Paying high rent and making student loan payments can make saving for a home seem nearly impossible. For some, it may well be. However, for most it’s a matter of buckling down and setting aside money rather than spend it. The biggest obstacle for most young homebuyers to overcome is the down payment. Here, we give you the run down on what it is, how to prepare for it, and where to find the extra cash.
What exactly is a down payment?
Basically, the down payment is the money from your savings that you give to the home’s seller. Your mortgage will pay the rest of the price. The d.p. is usually expressed as a percentage – on a $100,000 , a $13,000 down payment would be 13 percent.
The best way to approach a down payment is to set aside small initial amounts. Just set something aside into a savings account each month. No matter how large or small, you can always build on it.
What's the best way to save?
A good way to set a monthly savings goal is to subtract your current rent from your estimated mortgage payment, including principal, interest, property tax, homeowner insurance and mortgage insurance. Save the difference.
This is beneficial in two ways. First, you’re building your savings. Second, you’re getting a feel for your budget as a homeowner. If you’re not able to meet hat savings target, it might be time to rethink your housing budget. It’s important to stay realistic to make your dream of buying a home a goal you can attain.
Savings doesn’t have to be all about cutting down and budgeting – it’s about sacrificing little things you want now for something big you want later. Cliché as it may sound, it helps to keep visual reminders of your goal around. Keep pictures of houses you like to remind yourself on a daily basis why you’re making the trade off.
Where do I find the extra money to save?
If you’re paying 30 percent or more of your income for rent, consider moving into a cheaper apartment so you can set aside more money every month to buy a home.
To find more savings, you literally have to scrutinize every expense and get rid of anything unnecessary right down to the last Starbucks double latte. Do you need to spent $300 a month on a gym membership? Could it help to do meal prep every week to avoid eating out as much?
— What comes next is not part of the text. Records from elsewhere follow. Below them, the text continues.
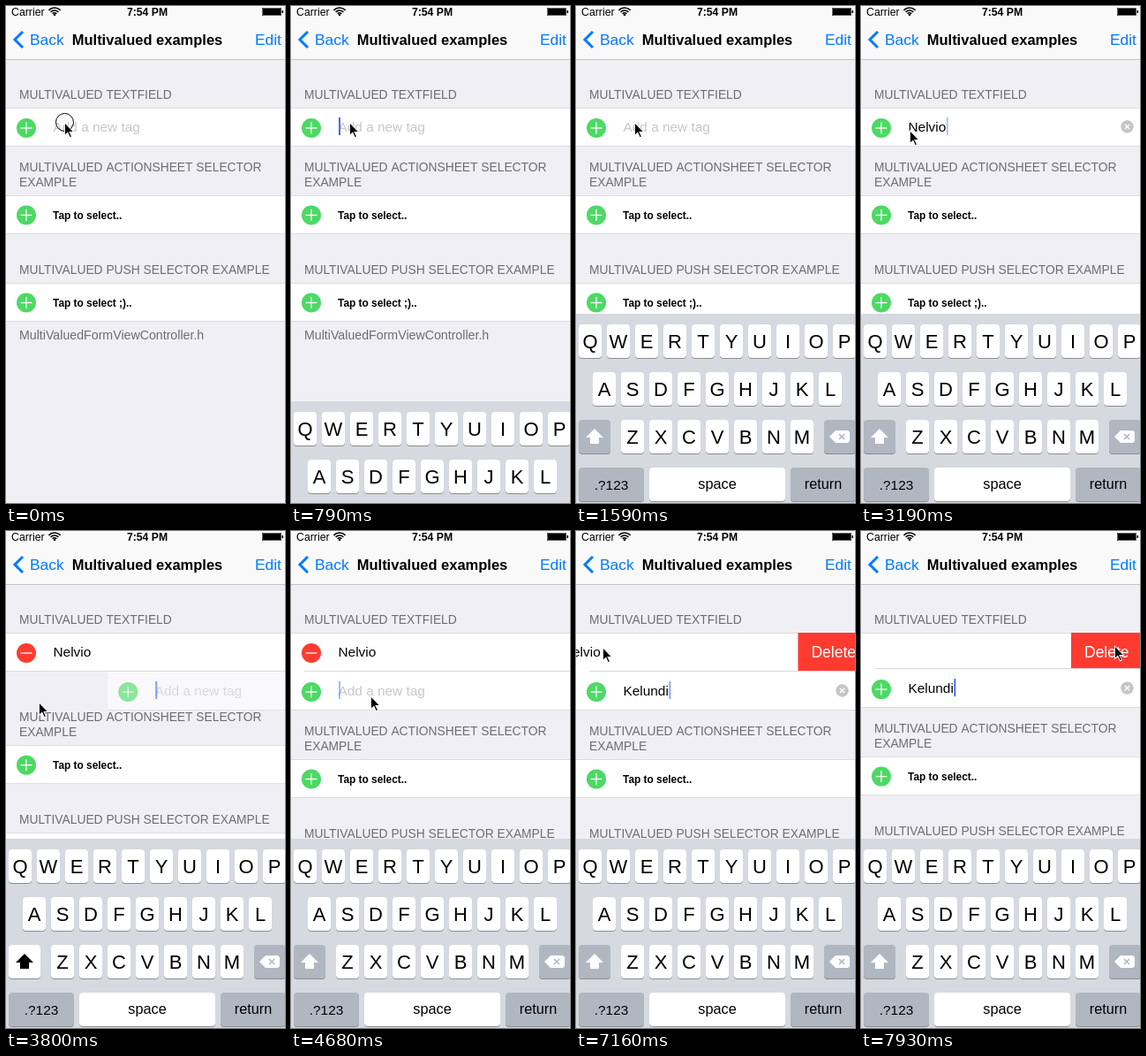
Recreate the animation shown at these times as an HTML page with a canvas. Size 316x562 px, loop 8 s.

```html
<!DOCTYPE html>
<html lang="en">
<head>
<meta charset="utf-8">
<title>Multivalued examples</title>
<style>
  html, body { margin: 0; width: 100%; height: 100%; overflow: hidden; background: #efeff4; }
  canvas { display: block; }
</style>
</head>
<body>
<canvas id="stage" width="316" height="562"></canvas>
<script>
const c = document.getElementById('stage').getContext('2d');
const LOOP = 8000, STEP = 88.1;
const BLUE = '#007aff', GREEN = '#4cd964', RED = '#ff3b30', LINE = '#dbdbdf', HEAD = '#6d6d72';

const FIRST = 'Nelvio', FIRST_KEYS = [1670, 1670, 1850, 2030, 2110, 2200];
const SECOND = 'Kelundi', SECOND_KEYS = [4840, 4930, 5110, 5200, 5290, 5370, 5460];
const CARET_RESETS = [700, ...FIRST_KEYS, 3690, ...SECOND_KEYS];
const TAPS = [[0, 80], [610, 700], [6870, 6960], [7750, 7840]];

// time, x, y of the mouse pointer
const PATH = [
  [0, 66, 131], [2680, 66, 131], [3185, 55, 140], [3540, 27, 140], [3620, 28, 148],
  [3800, 37, 193], [4100, 70, 191], [4400, 90, 186], [6010, 90, 186], [6090, 91, 181],
  [6450, 62, 158], [6800, 30, 131], [7150, 30, 131], [7420, 145, 172], [7680, 287, 129], [LOOP, 287, 129]
];

const clamp = v => Math.max(0, Math.min(1, v));
const smooth = v => (v = clamp(v)) * v * (3 - 2 * v);
const spring = (ms, w) => { const x = Math.max(0, ms) / 1000 * w; return 1 - (1 + x) * Math.exp(-x); };
const typed = (word, keys, t) => word.slice(0, keys.filter(k => t >= k).length);

function rect(x, y, w, h, fill) {
  c.fillStyle = fill;
  c.fillRect(x, y, w, h);
}

function text(s, x, y, size, fill = '#000', weight = '', align = 'left') {
  c.font = `${weight} ${size}px "Liberation Sans", Arial, sans-serif`;
  c.textAlign = align;
  c.fillStyle = fill;
  c.fillText(s, x, y);
}

function poly(points, fill) {
  c.beginPath();
  points.forEach(p => c.lineTo(...p));
  c.closePath();
  c.fillStyle = fill;
  c.fill();
}

function stroke(points, color, width) {
  c.beginPath();
  points.forEach((p, i) => i ? c.lineTo(...p) : c.moveTo(...p));
  c.strokeStyle = color;
  c.lineWidth = width;
  c.stroke();
}

function disc(x, y, r, fill) {
  c.beginPath();
  c.arc(x, y, r, 0, 7);
  c.fillStyle = fill;
  c.fill();
}

function cross(x, y, r, color, width) {
  stroke([[x - r, y - r], [x + r, y + r]], color, width);
  stroke([[x - r, y + r], [x + r, y - r]], color, width);
}

function icon(y, add) {
  disc(23, y, 11, add ? GREEN : RED);
  stroke([[16.5, y], [29.5, y]], '#fff', 1.3);
  if (add) stroke([[23, y - 6.5], [23, y + 6.5]], '#fff', 1.3);
}

function row(y) {
  rect(0, y, 320, 44, '#fff');
  rect(0, y, 320, 1, LINE);
  rect(0, y + 43, 320, 1, LINE);
}

function caretAlpha(t) {
  const last = Math.max(...CARET_RESETS.filter(s => s <= t));
  const e = (t - last) % 1070, again = t - last >= 1070;
  if (e < 560) return 1;
  if (e < 700) return 1 - (e - 560) / 140;
  return clamp((e - 920) / 150);
}

// text field whose row starts at y
function field(value, y, t, active) {
  if (value) text(value, 53.5, y + 26.5, 15.4);
  else text('Add a new tag', 53.5, y + 26.5, 15.4, '#c7c7cc');
  if (!active) return;
  if (value) {
    disc(301.5, y + 21.5, 7.2, '#c5c5c9');
    cross(301.5, y + 21.5, 2.6, '#fff', 1.4);
  }
  const w = value ? c.measureText(value).width : 0;
  const alpha = c.globalAlpha;
  c.globalAlpha = alpha * caretAlpha(t);
  rect(54 + w, y + 11, 2, 20, '#426bf2');
  c.globalAlpha = alpha;
}

function selector(y, label) {
  row(y);
  icon(y + 22.5, true);
  text(label, 53, y + 26.5, 11.9, '#000', 'bold');
}

function table(t) {
  const ins = smooth((t - 3620) / 300), del = smooth((t - 7892) / 300);
  const slide = 82 * spring(t - 6960, 17.5);
  const shift = 44 * (ins - del);

  // first tag
  c.save();
  c.beginPath();
  c.rect(0, 115, 316, 44 * (1 - del));
  c.clip();
  row(115);
  if (t < 7840) {
    c.save();
    c.translate(-slide, 0);
    icon(138, ins === 0);
    field(typed(FIRST, FIRST_KEYS, t), 115, t, t >= 700 && ins === 0);
    c.restore();
  }
  if (slide) {
    rect(320 - slide, 115, slide, 43, RED);
    text('Delete', 335 - slide, 143, 17.5, '#fff');
  }
  c.restore();

  // second tag
  if (ins) {
    c.save();
    c.translate(320 * (1 - ins), -44 * del);
    c.globalAlpha = ins;
    rect(0, 159, 320, 43, '#fff');
    rect(0, 202, 320, 1, LINE);
    if (ins === 1) {
      rect(0, 158, 15, 1, '#fff');
      rect(15, 158, 305, 1, LINE);
    }
    icon(182, true);
    field(typed(SECOND, SECOND_KEYS, t), 159, t, true);
    c.restore();
  }

  text('MULTIVALUED TEXTFIELD', 15, 105, 13.8, HEAD);
  c.save();
  c.translate(0, shift);
  text('MULTIVALUED ACTIONSHEET SELECTOR', 15, 187, 13.8, HEAD);
  text('EXAMPLE', 15, 203.5, 13.8, HEAD);
  selector(214, 'Tap to select..');
  text('MULTIVALUED PUSH SELECTOR EXAMPLE', 15, 303, 13.8, HEAD);
  selector(313, 'Tap to select ;)..');
  text('MultiValuedFormViewController.h', 15, 377, 14.2, HEAD);
  c.restore();
}

function bars() {
  rect(0, 0, 316, 60, '#f9f9f9');
  rect(0, 60, 316, 1, '#c4c4c7');
  text('Carrier', 6, 10.5, 12.3);
  text('7:54 PM', 160, 10.5, 12.2, '#000', 'bold', 'center');
  for (const r of [3.2, 6, 9]) {
    c.beginPath();
    c.arc(55, 11, r, -Math.PI * .76, -Math.PI * .24);
    c.strokeStyle = '#000';
    c.lineWidth = 1.6;
    c.stroke();
  }
  disc(55, 10, 1.3, '#000');
  c.strokeStyle = '#000';
  c.lineWidth = .6;
  c.strokeRect(290.3, 2.3, 21.4, 8.4);
  rect(291, 3, 20, 7, '#000');
  rect(312.5, 5, 1.5, 3, '#000');
  stroke([[19, 29], [10, 38], [19, 47]], BLUE, 3);
  text('Back', 27, 44, 17.4, BLUE);
  text('Multivalued examples', 160, 44, 16.5, '#000', 'bold', 'center');
  text('Edit', 282, 44, 17.3, BLUE);
}

function key(x, y, w, fill = '#fff') {
  for (const [dy, f] of [[1, '#8b8d92'], [0, fill]]) {
    c.beginPath();
    c.roundRect(x, y + dy, w, 38, 4);
    c.fillStyle = f;
    c.fill();
  }
}

function keyboard(t) {
  const up = spring(t - 700, 17.5);
  if (!up) return;
  const GREY = '#b1b7c1';
  const shifted = t < 1490 || (t >= 3610 && t < 4670);
  c.save();
  c.translate(0, Math.round(562 - 214 * up));
  rect(0, 0, 316, 214, '#d6d9df');
  [['QWERTYUIOP', 3], ['ASDFGHJKL', 19], ['ZXCVBNM', 51]].forEach(([letters, x0], r) => {
    [...letters].forEach((ch, i) => {
      const x = x0 + 32 * i, y = 12 + 54 * r;
      key(x, y, 26);
      text(ch, x + 13, y + 27, 22, '#000', '', 'center');
    });
  });
  key(3, 120, 36, shifted ? '#fff' : GREY);
  poly([[21, 130], [31, 140], [26, 140], [26, 147], [16, 147], [16, 140], [11, 140]], shifted ? '#000' : '#fff');
  key(281, 120, 36, GREY);
  poly([[287, 139], [294, 132], [308, 132], [310, 134], [310, 144], [308, 146], [294, 146]], '#fff');
  cross(301, 139, 3, GREY, 1.6);
  key(3, 174, 74, GREY);
  text('.?123', 40, 199, 15.4, '#000', '', 'center');
  key(83, 174, 154);
  text('space', 160, 198, 16.3, '#000', '', 'center');
  key(243, 174, 74, GREY);
  text('return', 280, 198, 16.2, '#000', '', 'center');
  c.restore();
}

function pointer(t) {
  const i = PATH.findIndex(p => p[0] > t);
  const [t0, x0, y0] = PATH[i - 1], [t1, x1, y1] = PATH[i];
  const u = (t - t0) / (t1 - t0);
  const x = Math.round(x0 + (x1 - x0) * u), y = Math.round(y0 + (y1 - y0) * u);
  if (TAPS.some(([a, b]) => t >= a && t < b)) {
    c.beginPath();
    c.arc(x + .5, y + .5, 10, 0, 7);
    c.strokeStyle = '#000';
    c.lineWidth = 1;
    c.stroke();
  }
  c.save();
  c.translate(x, y);
  poly([[0, 0], [0, 16.5], [3.7, 13.2], [6.3, 18.5], [9, 17.2], [6.6, 12], [11.5, 12]], '#fff');
  poly([[.9, 2], [.9, 14.2], [4, 11.5], [6.7, 17.2], [7.9, 16.6], [5.2, 11], [9.6, 11]], '#000');
  c.restore();
}

function frame() {
  const now = performance.now() % LOOP;
  const n = Math.floor((now + 10) / STEP);
  const t = n ? n * STEP + 10 : 0;
  rect(0, 0, 316, 562, '#efeff4');
  table(t);
  bars();
  keyboard(t);
  pointer(Math.min(t, LOOP - 1));
  requestAnimationFrame(frame);
}
frame();
</script>
</body>
</html>
```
When should is the right time to buy?
Home prices or interest rates could rise while you’re accumulating savings – making your target amount rise as well. A common myth is the longer you wait, the harder it will be to purchase something due to rising prices. But this is not always the case and patience and research go a long way.
There’s a lot of pressure around “is this the right time to buy?” Ask yourself, are you willing to pay a slightly higher price and slightly higher rate to feel extra confident that you’re on a firm financial foundation? In the end, these questions are all subjective from person to person. So do your research, talk to people and get informed!
Stilll confused? Don't worry, connect with one of our agents to help answer any questions.